Louisville could not stop Georgia Tech.
Other than when the visitors got the ball back with :28 to play to run one play and get the thing mercifully concluded, Georgia Tech had the ball for nine possessions.
They scored on all nine. Eight TDs. A field goal.
And, as an exclamation point, with 2:18 left, scrub Tech safety Juanyeh Thomas scampered unimpeded 95 yards for a Pick Six.
Georgia Tech 66, Louisville 31.
To invoke a bit of irony, an old sportswriter’s trope, the game wasn’t nearly that close.
Coach Bobby Petrino: “”I did think that we competed extremely hard in the second quarter.”
Which leaves 45 minutes of action when U of L hardly competed, if at all.
There were a couple of bright spots, at least on offense. Puma Pass showed some improvement. Tutu Atwell put his gazelle like speed up for show. Jordan Travis showed some flair.
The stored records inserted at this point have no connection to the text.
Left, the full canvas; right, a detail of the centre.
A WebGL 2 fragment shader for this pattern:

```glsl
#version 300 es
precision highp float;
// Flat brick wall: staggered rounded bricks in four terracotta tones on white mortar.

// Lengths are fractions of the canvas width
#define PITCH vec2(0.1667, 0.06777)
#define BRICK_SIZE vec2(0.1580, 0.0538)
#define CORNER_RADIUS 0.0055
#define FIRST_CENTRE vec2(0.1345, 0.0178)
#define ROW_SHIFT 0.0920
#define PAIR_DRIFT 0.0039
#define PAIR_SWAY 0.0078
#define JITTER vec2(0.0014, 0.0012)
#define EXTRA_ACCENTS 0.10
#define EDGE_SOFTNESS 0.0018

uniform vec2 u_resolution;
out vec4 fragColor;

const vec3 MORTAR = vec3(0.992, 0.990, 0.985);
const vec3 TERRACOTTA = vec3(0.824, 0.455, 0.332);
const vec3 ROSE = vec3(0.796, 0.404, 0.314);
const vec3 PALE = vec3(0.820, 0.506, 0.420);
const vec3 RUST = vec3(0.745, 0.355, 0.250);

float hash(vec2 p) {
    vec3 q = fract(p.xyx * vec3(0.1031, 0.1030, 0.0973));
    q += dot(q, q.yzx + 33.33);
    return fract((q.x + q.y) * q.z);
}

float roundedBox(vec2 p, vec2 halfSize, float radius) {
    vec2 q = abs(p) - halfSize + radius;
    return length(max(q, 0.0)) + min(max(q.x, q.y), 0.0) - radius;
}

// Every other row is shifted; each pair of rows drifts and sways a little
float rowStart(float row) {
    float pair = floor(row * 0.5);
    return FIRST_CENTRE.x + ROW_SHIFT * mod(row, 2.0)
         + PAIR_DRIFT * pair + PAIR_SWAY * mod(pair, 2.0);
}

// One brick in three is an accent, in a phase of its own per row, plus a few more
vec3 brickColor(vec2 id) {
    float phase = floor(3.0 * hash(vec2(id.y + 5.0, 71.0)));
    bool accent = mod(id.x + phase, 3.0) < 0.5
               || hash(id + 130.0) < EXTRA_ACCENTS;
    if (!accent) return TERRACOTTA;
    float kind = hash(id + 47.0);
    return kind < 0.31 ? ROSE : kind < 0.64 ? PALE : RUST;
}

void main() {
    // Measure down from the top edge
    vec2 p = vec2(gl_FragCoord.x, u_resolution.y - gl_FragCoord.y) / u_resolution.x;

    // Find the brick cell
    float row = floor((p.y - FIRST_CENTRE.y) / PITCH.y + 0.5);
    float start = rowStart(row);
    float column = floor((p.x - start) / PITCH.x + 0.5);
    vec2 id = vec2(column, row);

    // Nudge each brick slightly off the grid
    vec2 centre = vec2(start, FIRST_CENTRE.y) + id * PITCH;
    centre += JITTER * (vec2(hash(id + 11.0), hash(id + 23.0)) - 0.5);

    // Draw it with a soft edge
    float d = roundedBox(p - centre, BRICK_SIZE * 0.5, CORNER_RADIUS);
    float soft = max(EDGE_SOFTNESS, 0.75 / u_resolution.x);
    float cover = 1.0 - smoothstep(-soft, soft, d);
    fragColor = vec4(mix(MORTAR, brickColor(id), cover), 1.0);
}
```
There may have been a few other positives, but, frankly, so numb am I the morning after, when fashioning this, I can’t recall. And my eyes are too blurry to read my notes.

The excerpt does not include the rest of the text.